A federal judge has ruled against the Justice Department, which was trying to block the U.S. Election Assistance Commission from instructing Alabama, Georgia and Kansas residents that they must comply with new laws that require them to show proof-of-citizenship when registering to vote.
Alabama, Georgia and Kansas are among the states that have passed new voter proof-of-citizenship laws in recent years, and are implementing the laws during the 2016 election cycle. The Justice Department had sided with the NAACP and the League of Women Voters in seeking a temporary restraining order on the Election Assistance Commission, but U.S. District Court of the District of Columbia Judge Richard Leon denied the request for the temporary restraining order Tuesday.
The temporary restraining order would have been in effect until March 9, when the district court is scheduled to hear arguments on the NAACP and League of Women Voters seeking a preliminary injunction.
Leon wrote in a four-page order that because “the registration deadlines for the Alabama and Georgia primaries and for the Kansas Republican Caucus had already passed at the time this TRO motion was filed … and that the effects of the [EAC’s] actions on the ongoing registration process for the Kansas Democratic Caucus … are uncertain at best, plaintiffs have not demonstrated they will suffer irreparable harm” before the scheduled March 9 hearing.
Leon was also “not yet convinced that plaintiffs have demonstrated a substantial likelihood of success on the merits and looks forward to the benefit of full, adversarial briefing on the complex and important issues this case presents.”
Hans von Spakovsky, a former DOJ lawyer and former commissioner at the Federal Election Commission, has been following the case closely for National Review.
“Everybody should know, the federal government says to employers ‘you can’t employ anybody’ unless they provide proof that they’re citizens,'” von Spakovsky explained on Mark Levin’s radio program Tuesday night.
“The states pass this great law, and they sent a request to the EAC, because that’s the agency that’s in charge of the federal one-page voter registration form.
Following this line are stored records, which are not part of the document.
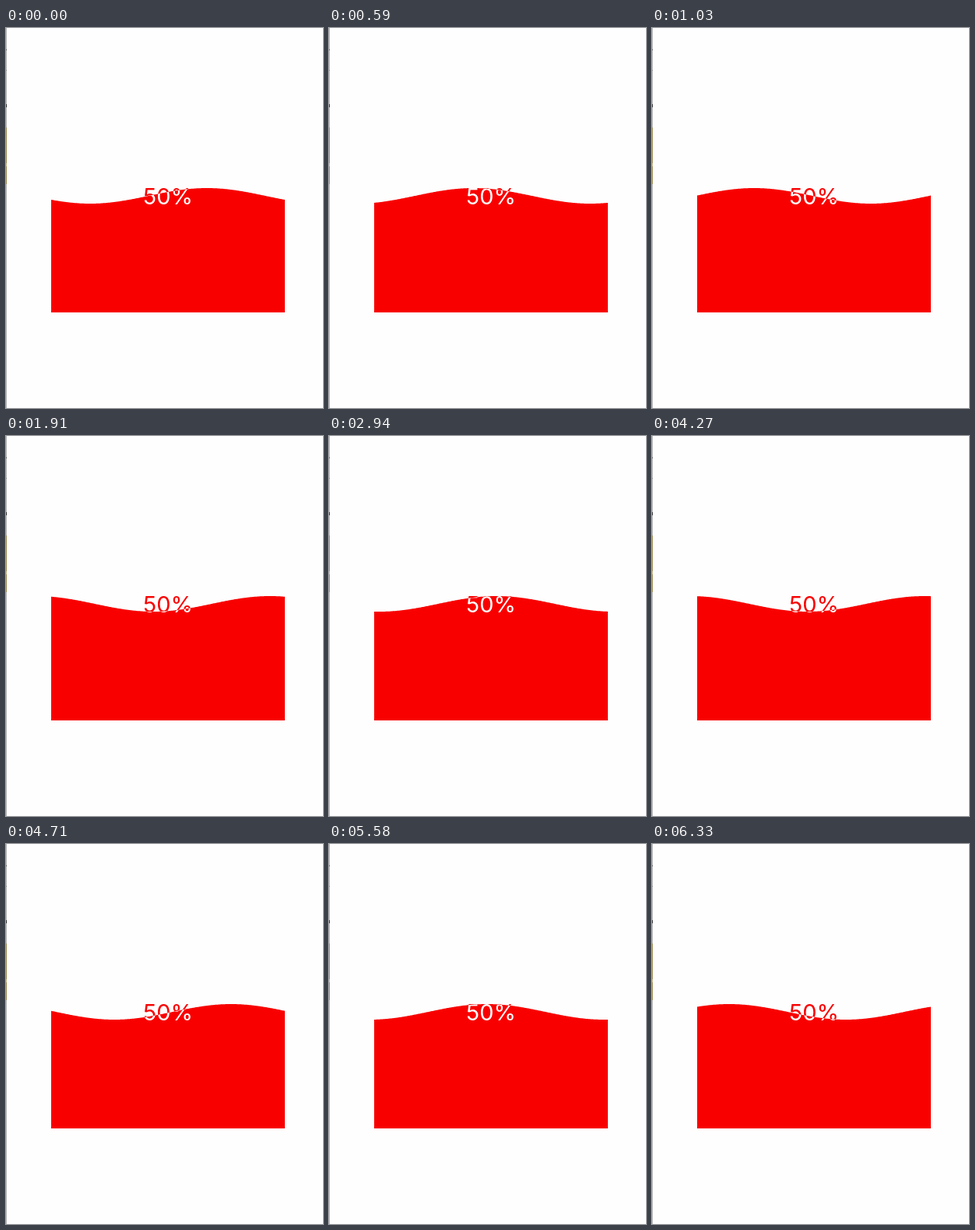
An HTML page with a canvas that plays this animation: 407x489 px, repeating every 6430 ms.

```html
<!DOCTYPE html>
<html lang="en">
<head>
<meta charset="utf-8">
<title>Wave progress</title>
<style>
  html, body { margin: 0; width: 100%; height: 100%; overflow: hidden; background: #fefefe; }
  canvas { display: block; }
</style>
</head>
<body>
<canvas width="407" height="489"></canvas>
<script>
const ctx = document.querySelector("canvas").getContext("2d");
const RED = "#f80000", LOOP = 6430, STEP = 147.1, LAST_STEP = 43;
const box = { left: 58, right: 358, bottom: 366 };
const wave = { level: 216, height: 10, length: 300 };

// [step, crest x]: the crest drifts left at a slightly uneven pace
const drift = [[0, 258], [7, 131], [13, 39], [20, -85], [25, -169], [32, -311], [43, -501]];

function crestAt(step) {
  const i = Math.max(1, drift.findIndex(([s]) => s >= step));
  const [s0, x0] = drift[i - 1], [s1, x1] = drift[i];
  return x0 + (x1 - x0) * (step - s0) / (s1 - s0);
}

function rect(color, x, y, w, h) {
  ctx.fillStyle = color;
  ctx.fillRect(x, y, w, h);
}

function label(color) {
  ctx.fillStyle = color;
  ctx.fillText("50%", 208, 227);
}

function leftEdge() {
  rect("#b4b4b4", 0, 0, 1, 489);
  rect("#777", 0, 27, 1, 2);
  rect("#888", 0, 54, 1, 1);
  rect("#333", 0, 98, 1, 4);
  rect("#a08a50", 0, 128, 1, 73);
  rect("#c4b486", 0, 174, 1, 4);
}

function draw(time) {
  const step = Math.min(LAST_STEP, Math.floor((time % LOOP + 6) / STEP));
  const crest = crestAt(step);
  rect("#fefefe", 0, 0, 407, 489);
  leftEdge();
  ctx.font = "29px Inter, sans-serif";
  ctx.textAlign = "center";
  label(RED);

  ctx.save();
  ctx.beginPath();
  ctx.moveTo(box.left, box.bottom);
  for (let x = box.left; x <= box.right; x++) {
    ctx.lineTo(x, wave.level - wave.height * Math.cos((x - crest) / wave.length * 2 * Math.PI));
  }
  ctx.lineTo(box.right, box.bottom);
  ctx.closePath();
  ctx.fillStyle = RED;
  ctx.fill();
  ctx.clip();
  label("#fff");
  ctx.restore();
}

function tick() {
  draw(performance.now());
  requestAnimationFrame(tick);
}
tick();
</script>
</body>
</html>
```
They said, ‘Look, please change the instructions so that any of the residents in our states that use that federal form to register to vote, they’re told they’re going to have to provide proof of citizenship,'” von Spakovsky explained.
“That happened three weeks ago and immediately the League of Women Voters, the NAACP and these other organizations all sued the EAC, saying, ‘You can’t do that. That’s a violation of the law.'”
“The Justice Department’s job is to defend federal agencies when they are sued like this. Instead, on Monday of this week a hearing had been scheduled in federal court in Washington before Judge Richard Leon because the plaintiffs were seeking a temporary restraining order and a preliminary injunction.”
According to von Spakovsky, on Monday morning the DOJ filed a pleading with the court saying they were willing to agree to anything the plaintiffs wanted, including consenting to a temporary constraining order and a preliminary injunction.
“And they had told the agency that not only would they not defend them, but they refused to allow the agency to hire its own lawyer,” said von Spakovsky, noting that Judge Leon was “clearly shocked” by DOJ’s behavior.
“Normally in a hearing like this each side gets equal time. Well, [the judge] gave the plaintiffs who tried to get the court order 20 minutes to argue the case and then he turned to the Justice Department and said, ‘Well, I’m only giving you five minutes, because I know you agree with everything the plaintiffs are saying,'” explained von Spakovsky.
Judge Leon then granted the motion of Secretary of State of Kansas Kris Kobach and the Public Interest Legal Foundation’s Christian Adams, to both intervene in the case and defend the federal agency.
“So we have state officials and a private group doing what the Justice Department should have been doing,” noted von Spakovsky.